#### DATA SUPPLIED
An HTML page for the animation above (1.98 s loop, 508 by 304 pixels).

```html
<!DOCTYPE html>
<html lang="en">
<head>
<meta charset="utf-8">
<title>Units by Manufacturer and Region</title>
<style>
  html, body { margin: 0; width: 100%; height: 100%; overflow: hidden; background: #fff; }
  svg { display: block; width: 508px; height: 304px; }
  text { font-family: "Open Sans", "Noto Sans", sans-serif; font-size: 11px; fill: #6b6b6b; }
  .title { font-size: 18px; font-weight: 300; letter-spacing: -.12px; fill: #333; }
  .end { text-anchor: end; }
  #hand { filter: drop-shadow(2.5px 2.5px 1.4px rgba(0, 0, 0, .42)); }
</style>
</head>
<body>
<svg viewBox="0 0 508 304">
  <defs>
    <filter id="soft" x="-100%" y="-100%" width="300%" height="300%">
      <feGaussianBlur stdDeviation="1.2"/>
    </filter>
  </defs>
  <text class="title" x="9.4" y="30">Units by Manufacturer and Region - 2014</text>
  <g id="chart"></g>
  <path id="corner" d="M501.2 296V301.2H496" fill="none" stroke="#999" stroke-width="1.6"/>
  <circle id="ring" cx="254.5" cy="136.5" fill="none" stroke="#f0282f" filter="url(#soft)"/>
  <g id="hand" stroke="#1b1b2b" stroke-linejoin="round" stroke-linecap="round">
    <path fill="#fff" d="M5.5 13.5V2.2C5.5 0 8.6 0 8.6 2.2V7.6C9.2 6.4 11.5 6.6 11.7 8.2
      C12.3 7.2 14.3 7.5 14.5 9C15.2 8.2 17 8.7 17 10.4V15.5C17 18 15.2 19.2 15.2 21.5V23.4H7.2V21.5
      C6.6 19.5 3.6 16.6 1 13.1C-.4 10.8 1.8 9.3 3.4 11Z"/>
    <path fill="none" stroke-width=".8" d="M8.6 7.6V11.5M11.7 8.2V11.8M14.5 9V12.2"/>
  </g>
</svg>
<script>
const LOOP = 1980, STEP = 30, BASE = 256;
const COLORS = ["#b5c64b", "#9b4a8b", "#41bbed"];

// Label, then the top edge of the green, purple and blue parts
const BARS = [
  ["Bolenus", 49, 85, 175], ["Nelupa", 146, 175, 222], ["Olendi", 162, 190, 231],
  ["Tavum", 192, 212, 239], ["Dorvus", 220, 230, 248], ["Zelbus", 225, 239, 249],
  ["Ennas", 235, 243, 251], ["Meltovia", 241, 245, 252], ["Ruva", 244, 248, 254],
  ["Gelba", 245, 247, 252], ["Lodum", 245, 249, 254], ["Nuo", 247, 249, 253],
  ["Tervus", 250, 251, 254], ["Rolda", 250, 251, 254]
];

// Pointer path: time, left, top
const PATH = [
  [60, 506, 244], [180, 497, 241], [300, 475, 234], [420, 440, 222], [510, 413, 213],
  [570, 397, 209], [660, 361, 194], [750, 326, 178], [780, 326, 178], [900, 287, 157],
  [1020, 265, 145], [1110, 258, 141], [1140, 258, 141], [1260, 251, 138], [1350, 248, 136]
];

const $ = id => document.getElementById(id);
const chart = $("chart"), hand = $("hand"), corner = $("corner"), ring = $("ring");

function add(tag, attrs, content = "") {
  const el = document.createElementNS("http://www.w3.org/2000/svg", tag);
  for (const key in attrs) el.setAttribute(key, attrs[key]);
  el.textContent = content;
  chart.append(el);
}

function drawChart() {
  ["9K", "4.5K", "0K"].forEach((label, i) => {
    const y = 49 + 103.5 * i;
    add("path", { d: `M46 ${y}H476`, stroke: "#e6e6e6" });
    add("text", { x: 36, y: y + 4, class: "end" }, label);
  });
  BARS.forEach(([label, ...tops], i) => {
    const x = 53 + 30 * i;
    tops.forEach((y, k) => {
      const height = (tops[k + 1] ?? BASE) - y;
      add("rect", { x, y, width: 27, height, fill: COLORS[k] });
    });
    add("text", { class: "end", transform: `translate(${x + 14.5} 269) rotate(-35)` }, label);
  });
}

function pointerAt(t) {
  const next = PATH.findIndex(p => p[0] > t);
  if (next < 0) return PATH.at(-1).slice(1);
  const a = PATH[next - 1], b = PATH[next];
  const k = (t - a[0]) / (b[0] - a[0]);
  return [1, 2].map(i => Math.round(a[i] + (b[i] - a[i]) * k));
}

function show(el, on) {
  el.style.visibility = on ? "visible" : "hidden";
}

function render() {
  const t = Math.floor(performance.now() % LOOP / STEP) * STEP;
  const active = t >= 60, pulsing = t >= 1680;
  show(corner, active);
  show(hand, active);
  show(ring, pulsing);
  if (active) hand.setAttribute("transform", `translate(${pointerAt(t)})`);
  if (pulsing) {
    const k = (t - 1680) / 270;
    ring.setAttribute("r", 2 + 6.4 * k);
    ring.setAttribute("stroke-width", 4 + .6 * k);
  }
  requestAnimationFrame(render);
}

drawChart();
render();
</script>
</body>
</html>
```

--

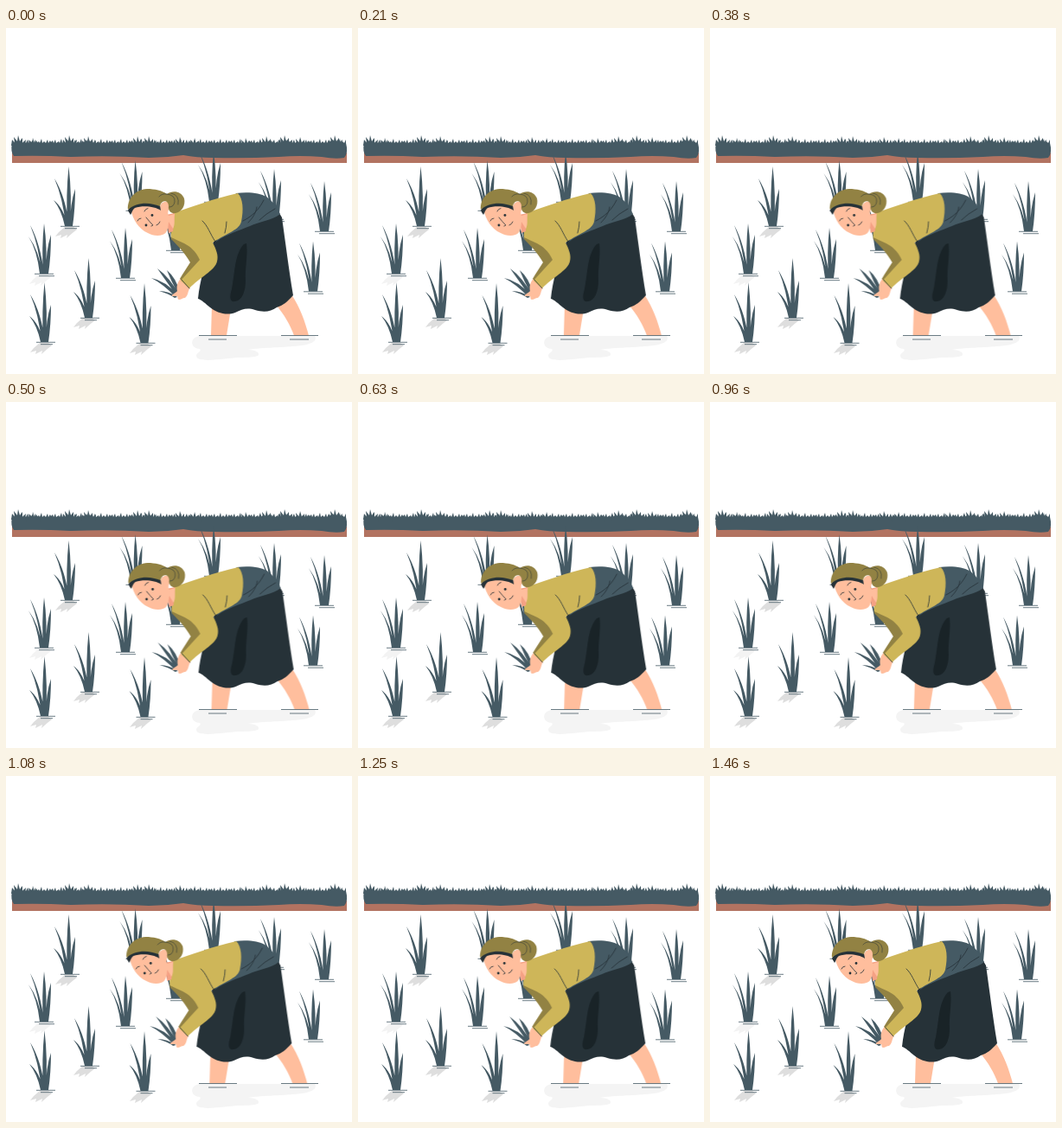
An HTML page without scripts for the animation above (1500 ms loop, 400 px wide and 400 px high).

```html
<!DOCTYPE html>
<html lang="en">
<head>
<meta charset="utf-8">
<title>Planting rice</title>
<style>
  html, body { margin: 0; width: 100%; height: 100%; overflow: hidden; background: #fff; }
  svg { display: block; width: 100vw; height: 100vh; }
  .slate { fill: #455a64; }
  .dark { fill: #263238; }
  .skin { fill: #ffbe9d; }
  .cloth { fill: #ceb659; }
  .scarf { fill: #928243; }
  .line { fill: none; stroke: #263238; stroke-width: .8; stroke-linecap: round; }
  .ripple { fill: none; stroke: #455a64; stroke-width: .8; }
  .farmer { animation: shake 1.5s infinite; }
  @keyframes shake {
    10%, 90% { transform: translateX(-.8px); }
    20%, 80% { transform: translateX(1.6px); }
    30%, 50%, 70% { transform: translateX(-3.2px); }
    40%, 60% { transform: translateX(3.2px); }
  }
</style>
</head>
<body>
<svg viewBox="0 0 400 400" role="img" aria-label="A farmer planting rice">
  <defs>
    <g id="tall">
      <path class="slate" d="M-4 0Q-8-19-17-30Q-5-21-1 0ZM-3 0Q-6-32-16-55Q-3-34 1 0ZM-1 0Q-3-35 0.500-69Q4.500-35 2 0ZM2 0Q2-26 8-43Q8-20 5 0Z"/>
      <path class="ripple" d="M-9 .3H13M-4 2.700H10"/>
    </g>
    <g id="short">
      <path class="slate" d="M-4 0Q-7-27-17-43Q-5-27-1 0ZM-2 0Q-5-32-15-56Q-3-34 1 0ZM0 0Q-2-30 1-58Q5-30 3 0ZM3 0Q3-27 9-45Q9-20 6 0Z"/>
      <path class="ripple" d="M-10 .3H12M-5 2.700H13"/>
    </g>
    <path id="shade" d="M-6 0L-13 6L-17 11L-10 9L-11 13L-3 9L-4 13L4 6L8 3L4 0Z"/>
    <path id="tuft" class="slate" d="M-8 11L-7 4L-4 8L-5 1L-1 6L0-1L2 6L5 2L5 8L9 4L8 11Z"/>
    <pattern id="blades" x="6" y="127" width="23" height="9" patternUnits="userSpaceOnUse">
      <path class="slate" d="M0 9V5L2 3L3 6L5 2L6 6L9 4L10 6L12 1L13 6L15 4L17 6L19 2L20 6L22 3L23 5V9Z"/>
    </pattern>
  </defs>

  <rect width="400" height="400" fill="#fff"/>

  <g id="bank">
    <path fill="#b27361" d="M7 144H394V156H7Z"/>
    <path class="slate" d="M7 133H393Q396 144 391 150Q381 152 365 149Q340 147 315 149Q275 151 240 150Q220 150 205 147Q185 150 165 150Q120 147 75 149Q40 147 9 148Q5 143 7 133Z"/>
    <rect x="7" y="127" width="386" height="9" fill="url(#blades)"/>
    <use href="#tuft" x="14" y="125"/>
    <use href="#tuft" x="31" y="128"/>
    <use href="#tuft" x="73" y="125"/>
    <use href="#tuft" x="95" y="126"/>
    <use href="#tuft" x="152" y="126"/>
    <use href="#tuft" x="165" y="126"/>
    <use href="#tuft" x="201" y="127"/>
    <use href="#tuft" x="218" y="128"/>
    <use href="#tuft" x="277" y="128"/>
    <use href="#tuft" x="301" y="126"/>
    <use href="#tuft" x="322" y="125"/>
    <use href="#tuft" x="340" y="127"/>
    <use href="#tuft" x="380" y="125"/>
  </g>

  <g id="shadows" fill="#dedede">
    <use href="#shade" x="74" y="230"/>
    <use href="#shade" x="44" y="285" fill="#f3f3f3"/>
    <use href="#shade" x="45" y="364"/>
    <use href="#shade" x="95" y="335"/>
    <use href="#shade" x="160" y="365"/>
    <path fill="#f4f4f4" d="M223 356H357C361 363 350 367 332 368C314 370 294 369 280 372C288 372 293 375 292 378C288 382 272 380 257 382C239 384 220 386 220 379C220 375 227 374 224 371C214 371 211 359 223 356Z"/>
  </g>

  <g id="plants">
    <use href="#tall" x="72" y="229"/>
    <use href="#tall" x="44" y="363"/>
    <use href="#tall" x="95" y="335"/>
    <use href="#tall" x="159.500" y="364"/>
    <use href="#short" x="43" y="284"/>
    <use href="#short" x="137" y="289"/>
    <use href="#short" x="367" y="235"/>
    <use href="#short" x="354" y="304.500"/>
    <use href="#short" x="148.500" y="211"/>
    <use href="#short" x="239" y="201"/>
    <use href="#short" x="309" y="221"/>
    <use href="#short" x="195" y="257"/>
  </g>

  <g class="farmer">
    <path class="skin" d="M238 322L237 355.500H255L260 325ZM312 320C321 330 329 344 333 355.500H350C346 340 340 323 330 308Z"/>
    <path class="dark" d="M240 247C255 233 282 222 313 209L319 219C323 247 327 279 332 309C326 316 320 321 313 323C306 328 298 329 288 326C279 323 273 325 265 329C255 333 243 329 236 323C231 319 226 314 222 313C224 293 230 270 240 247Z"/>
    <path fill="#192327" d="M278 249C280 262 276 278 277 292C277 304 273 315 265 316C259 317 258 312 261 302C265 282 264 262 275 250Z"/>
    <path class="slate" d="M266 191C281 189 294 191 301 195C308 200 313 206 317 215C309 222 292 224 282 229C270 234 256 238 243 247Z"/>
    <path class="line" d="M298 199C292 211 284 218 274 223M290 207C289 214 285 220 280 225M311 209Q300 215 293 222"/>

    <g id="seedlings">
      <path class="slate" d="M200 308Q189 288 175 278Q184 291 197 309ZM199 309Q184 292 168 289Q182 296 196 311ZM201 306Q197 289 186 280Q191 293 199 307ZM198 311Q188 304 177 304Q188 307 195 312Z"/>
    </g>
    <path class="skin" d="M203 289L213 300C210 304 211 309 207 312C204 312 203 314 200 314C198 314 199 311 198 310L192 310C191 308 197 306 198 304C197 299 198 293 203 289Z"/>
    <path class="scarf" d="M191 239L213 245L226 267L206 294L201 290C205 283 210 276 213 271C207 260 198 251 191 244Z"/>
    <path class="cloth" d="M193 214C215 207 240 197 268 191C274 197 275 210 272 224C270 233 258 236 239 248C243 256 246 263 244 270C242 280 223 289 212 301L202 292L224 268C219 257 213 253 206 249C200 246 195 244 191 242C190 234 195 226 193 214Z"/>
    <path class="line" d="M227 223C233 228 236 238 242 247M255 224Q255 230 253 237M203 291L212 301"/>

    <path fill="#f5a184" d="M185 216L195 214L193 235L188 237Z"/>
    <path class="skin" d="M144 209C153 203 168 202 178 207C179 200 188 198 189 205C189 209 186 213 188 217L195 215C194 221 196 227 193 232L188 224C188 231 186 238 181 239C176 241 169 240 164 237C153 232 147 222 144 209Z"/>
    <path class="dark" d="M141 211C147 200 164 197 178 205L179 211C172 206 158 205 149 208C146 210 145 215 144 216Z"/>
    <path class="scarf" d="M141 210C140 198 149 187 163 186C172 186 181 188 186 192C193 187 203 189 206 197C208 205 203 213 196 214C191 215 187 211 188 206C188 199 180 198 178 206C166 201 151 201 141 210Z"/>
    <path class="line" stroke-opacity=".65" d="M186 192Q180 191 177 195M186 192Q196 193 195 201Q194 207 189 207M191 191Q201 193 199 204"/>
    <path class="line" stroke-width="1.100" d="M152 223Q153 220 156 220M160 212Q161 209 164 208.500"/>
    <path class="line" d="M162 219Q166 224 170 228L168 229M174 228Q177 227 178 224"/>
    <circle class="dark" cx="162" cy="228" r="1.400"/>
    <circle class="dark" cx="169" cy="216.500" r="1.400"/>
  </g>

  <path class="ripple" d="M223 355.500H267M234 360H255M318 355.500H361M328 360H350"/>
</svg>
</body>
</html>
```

#### TASK DIRECTIONS
Would you please give the number of lines in the data above that contain the string "viewBox"? Reply with that number only.

#### ANSWER TO THE EXERCISE
2